The Tragic Fall of Kanye West
When Kanye West declares in one of his song lyrics, “I am a god”, what kind of God do you think he is suggesting he is? Is he, like, THE God, as in the monotheistic be-all, end-all Judeo-Christian sort of God, or does he posit himself as something more akin to a Greek god, just one of the pantheon of divine entities that dabble in the quaint but simple lives of mortals on Earth? Does he fancy himself infallible and omniscient, or does he recognize his own imperfections, acknowledging the foibles of his existence? You’re right- that last one was a stupid question. Of course he thinks he’s perfect.
Oh Kanye loves himself some Kanye, alright. In fact, the only thing he might love more than money is himself, and yes I am including Kim Kardashian and Beyonce in this equation. But now his pompous, untalented ass appears to be broke. In a remarkable moment of contrition, Kanye recently took to Twitter to announce that he is $53 million in debt after grossing over $70 million over the last three years alone. I guess it’s just not easy being a wealthy rapper these days, and this piece I am writing was set to convey sympathy for Kanye, casting him in the light of a tragic figure to be empathized with. Only one problem: as I went to do the research for the column, I was reminded of just what a first-rate asshole this guy really is.
When I used to teach tragedy to my students, be it the Greeks, Shakespeare, or Arthur Miller, we would refer back to Aristotle’s understandings of the tragic form in his seminal work, Poetics. From this, I told them that what defined tragedy was that we had a tragic hero, an otherwise good person, who suffered from a tragic flaw that brought about and, more importantly, justified his or her downfall from an elevated position. Often this flaw could be traced back to what the Greeks called “hubris”, an overinflated sense of self in which the mortal being put themselves on par with the gods, and heaven knows, they don’t like that shit. For that, the hero pays a dear price, and we, as the audience, sit back and learn a vital lesson from their suffering.
Certainly, Kanye fits the hubris part of the equation. His arrogance knows no bounds. He famously interrupted Taylor Swift to bestow us with his enlightened opinion that Beyonce’s video was clearly better than hers, even though she was holding the trophy. Believing himself to be a self-proclaimed “creative genius”, he once suggested, “I am Warhol. I am the number one most impactful artist of our generation. I am Shakespeare in the flesh. Walt Disney. Nike. Google.” Shit, he wrote a song entitled, “I am a god”. I’m just surprised he put the “a” in front of god. Somewhere Oedipus is shaking his head, hands still covering his vacuous eye sockets, and muttering to himself, “Even I wasn’t that self-involved.”
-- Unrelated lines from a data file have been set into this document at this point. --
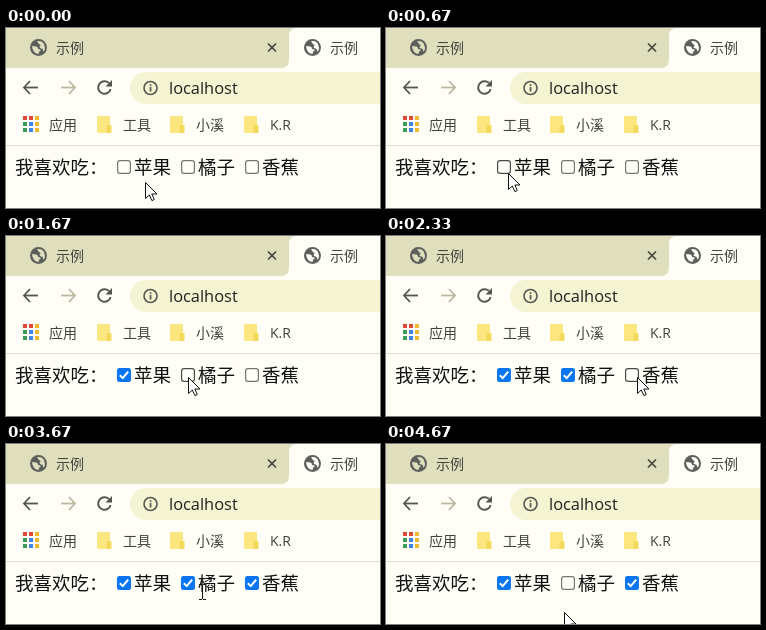
These frames come from a looping animation (374 px wide and 180 px high, 5330 ms). An HTML page with a canvas:

```html
<!DOCTYPE html>
<html lang="zh-CN">
<head>
<meta charset="utf-8">
<title>示例</title>
<style>
html, body { margin: 0; width: 100%; height: 100%; overflow: hidden; background: #fefef7; }
canvas { display: block; }
</style>
</head>
<body>
<canvas id="stage" width="374" height="180"></canvas>
<script>
const ctx = document.getElementById('stage').getContext('2d');
const LOOP = 5330;
const CJK = '"Noto Sans CJK SC", "Noto Sans CJK", sans-serif';
const LATIN = '"Open Sans", "Noto Sans", sans-serif';
const PAPER = '#fefef7', STRIP = '#dfdfbe', PILL = '#f4f4d2', INK = '#55564e';
const BOX = { y: 132, size: 14 };

// start time, pointer x, pointer y, shape
const pointer = [
  [0, 139, 154, 'arrow'],
  [330, 132, 146, 'arrow'],
  [670, 122, 145, 'arrow'],
  [1000, 119, 143, 'arrow'],
  [1670, 182, 141, 'arrow'],
  [2330, 251, 141, 'arrow'],
  [3330, 233, 148, 'beam'],
  [3670, 196, 148, 'beam'],
  [4000, 184, 137, 'arrow'],
  [4330, 183, 140, 'arrow'],
  [4670, 178, 168, 'arrow']
];

const fruits = [
  { x: 111, name: '苹果', on: 1330, off: LOOP },
  { x: 175, name: '橘子', on: 2000, off: 4330 },
  { x: 239, name: '香蕉', on: 2670, off: LOOP }
];

function text(s, x, y, size, color, family = CJK) {
  ctx.font = `${size}px ${family}`;
  ctx.fillStyle = color;
  ctx.fillText(s, x, y);
}

function line(points, color, width) {
  ctx.beginPath();
  points.forEach(([x, y], i) => i ? ctx.lineTo(x, y) : ctx.moveTo(x, y));
  ctx.strokeStyle = color;
  ctx.lineWidth = width;
  ctx.stroke();
}

function rounded(x, y, w, h, r, color) {
  ctx.beginPath();
  ctx.roundRect(x, y, w, h, r);
  ctx.fillStyle = color;
  ctx.fill();
}

function disc(x, y, r, color) {
  ctx.beginPath();
  ctx.arc(x, y, r, 0, Math.PI * 2);
  ctx.fillStyle = color;
  ctx.fill();
}

function globe(x, y, land) {
  ctx.save();
  ctx.translate(x, y);
  disc(0, 0, 8.5, '#5c5f5b');
  ctx.fillStyle = land;
  ctx.fill(new Path2D('M-6.5-1.5L-2-1Q0 0-.5 1.5L2 2Q2.5 4 .5 4.2L0 6.5Q-6 5.5-6.5-1.5Z'));
  ctx.fill(new Path2D('M-1.5-6.3Q3-7 5.2-4L6.5 0Q6.7 2.5 5 4.2L4.2 1.5 1.5.5Q.5-1.5 2.5-2L.5-3.5Z'));
  ctx.restore();
}

function tabs() {
  ctx.fillStyle = STRIP;
  ctx.fillRect(0, 0, 374, 40);
  ctx.fillStyle = PAPER;
  ctx.fill(new Path2D('M275 40Q283 40 283 32V8Q283 0 291 0H374V40Z'));
  globe(32.5, 19.5, STRIP);
  globe(306.5, 19.5, PAPER);
  text('示例', 50, 25, 14, '#45463e');
  text('示例', 324, 25, 14, '#45463e');
  line([[262, 15.5], [270, 23.5]], '#45463e', 1.7);
  line([[270, 15.5], [262, 23.5]], '#45463e', 1.7);
}

function navArrow(x, dir, color) {
  const y = 59.5;
  line([[x - 7 * dir, y], [x + 7 * dir, y]], color, 1.8);
  line([[x + dir, y - 6.5], [x + 7 * dir, y], [x + dir, y + 6.5]], color, 1.8);
}

function toolbar() {
  navArrow(25, -1, INK);
  navArrow(62, 1, '#b9b8a0');

  ctx.beginPath();
  ctx.arc(98.5, 59.5, 6.3, 0.25, Math.PI * 1.75);
  ctx.strokeStyle = INK;
  ctx.lineWidth = 1.9;
  ctx.stroke();
  ctx.fillStyle = INK;
  ctx.fill(new Path2D('M106 52V58.5H99.5Z'));

  rounded(124, 44, 280, 32, 16, PILL);
  ctx.beginPath();
  ctx.arc(144.5, 60, 6.5, 0, Math.PI * 2);
  ctx.lineWidth = 1.6;
  ctx.stroke();
  ctx.fillStyle = INK;
  ctx.fillRect(143.7, 59, 1.7, 4.5);
  ctx.fillRect(143.7, 56.3, 1.7, 1.7);
  text('localhost', 163, 66, 16.4, '#20211e', LATIN);
}

function folder(x) {
  rounded(x, 88, 13, 17, 1, '#fbe680');
  rounded(x + 9.5, 97, 5, 8, 1, '#f5d95c');
}

function bookmarks() {
  const dots = ['#e0483a', '#e0483a', '#f0b92f', '#3d9b58', '#4285e8', '#f0b92f', '#3d9b58', '#4285e8', '#f0b92f'];
  dots.forEach((color, i) => {
    ctx.fillStyle = color;
    ctx.fillRect(17 + i % 3 * 6, 88 + Math.floor(i / 3) * 6, 4, 4);
  });
  text('应用', 43, 102, 14, '#41423c');
  [91, 164, 238].forEach(folder);
  text('工具', 117, 102, 14, '#41423c');
  text('小溪', 190, 102, 14, '#41423c');
  text('K.R', 264, 102, 14, '#41423c', LATIN);
  ctx.fillStyle = '#deded2';
  ctx.fillRect(0, 117, 374, 1);
}

function checkbox(x, checked, hover) {
  const { y, size } = BOX;
  if (checked) {
    rounded(x, y, size, size, 2.5, hover ? '#0860c8' : '#0875f2');
    line([[x + 2.8, y + 7.2], [x + 5.7, y + 10.1], [x + 11.2, y + 3.7]], '#fff', 2);
  } else {
    rounded(x, y, size, size, 3, hover ? '#4b4b48' : '#767670');
    rounded(x + 1.2, y + 1.2, size - 2.4, size - 2.4, 1.8, '#fffffa');
  }
}

function drawPointer(x, y, shape) {
  ctx.save();
  ctx.translate(x, y);
  if (shape === 'arrow') {
    const p = new Path2D('M.5.5V16.5L4.3 13 6.9 18.6 9.3 17.5 6.8 12H12Z');
    ctx.fillStyle = '#fff';
    ctx.fill(p);
    ctx.strokeStyle = '#111';
    ctx.lineWidth = 1;
    ctx.stroke(p);
  } else {
    ctx.fillStyle = '#111';
    ctx.fillRect(0, -7, 1, 14);
    [-8, 7].forEach(v => {
      ctx.fillRect(-3, v, 3, 1);
      ctx.fillRect(1, v, 3, 1);
    });
  }
  ctx.restore();
}

function draw(t) {
  ctx.fillStyle = PAPER;
  ctx.fillRect(0, 0, 374, 180);
  tabs();
  toolbar();
  bookmarks();

  const [, px, py, shape] = pointer.filter(p => p[0] <= t).pop();
  text('我喜欢吃：', 9, 146, 18.5, '#111');
  for (const f of fruits) {
    const hover = px >= f.x && px < f.x + BOX.size && py >= BOX.y && py < BOX.y + BOX.size;
    checkbox(f.x, t >= f.on && t < f.off, hover);
    text(f.name, f.x + 17, 146, 18.5, '#111');
  }
  drawPointer(px, py, shape);
}

const start = performance.now();
function tick() {
  draw((performance.now() - start) % LOOP);
  requestAnimationFrame(tick);
}
tick();
</script>
</body>
</html>
```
The problem is that this douchebag was never likable to start with and rather than having a singular flaw, Kanye has more issues than a morning confessional on The View. His lyrics are horribly misogynistic, and his attitude towards women is deeply offensive. Having lead a lifestyle of excesses that included draping his children in furs and hiring an entire orchestra to propose to his wife, he now has the audacity to ask simple folks on the internet to make donations to his favorite charity: himself. He is notoriously rude to handlers and pretty everyone he comes in contact with. And if that were not enough, he has terrible taste in music. He trashed Beck for winning the Grammy over Beyonce even though he later admitted he had not even listened to Beck’s Morning Phase. Too bad, he would have heard the best album of the year if he had. Then, in his recent Twitter feud with Bob Ezrin and the Grammys, he suggested, “Has anybody ever heard of Bob Ezrin???” Yeah, we have, Kanye: he produced Pink Floyd’s The Wall, which will still be a celebrated album long after folks have forgotten about the crap you gave to us, so pipe down, jackass.
I might be more inclined to forgive Kanye of his numerous transgressions and absolute lack of remorse if he were nearly as talented as he believes himself to be. After all, I, like many in our modern, celebrity-apologizing culture have come to life by an asshole formula that goes something like this:
Douchebagness / (talent x charisma x vision)= Asshole tolerability
That said, you simply cannot convince me this guy is some sort of visionary when the lyrics from one of his bigger hits go something like this, “She take my money when I’m in need/Yea she’s a trifling friend indeed/Oh she’s a gold digger way over town/That digs on me.” If Frost once suggested that free verse poetry was like playing tennis without a net, Kanye is playing without a racquet.
And so, I am finding it hard to sit back and watch this tragic drama play out before me with any sense of catharsis as I can not bring myself to empathize with or even like its purported hero. But perhaps there is a lesson to be learned here nonetheless. Marry a big ass and be wary of the consequences. I just wish they had told that to Kim Kardashian before she married Kanye.
Steven Craig is the author of the best-selling novel WAITING FOR TODAY, as well as numerous published poems, short stories, and dramatic works. Read his blog TRUTH: in 1000 Words or Less every TUESDAY and FRIDAY at www.waitingfortoday.com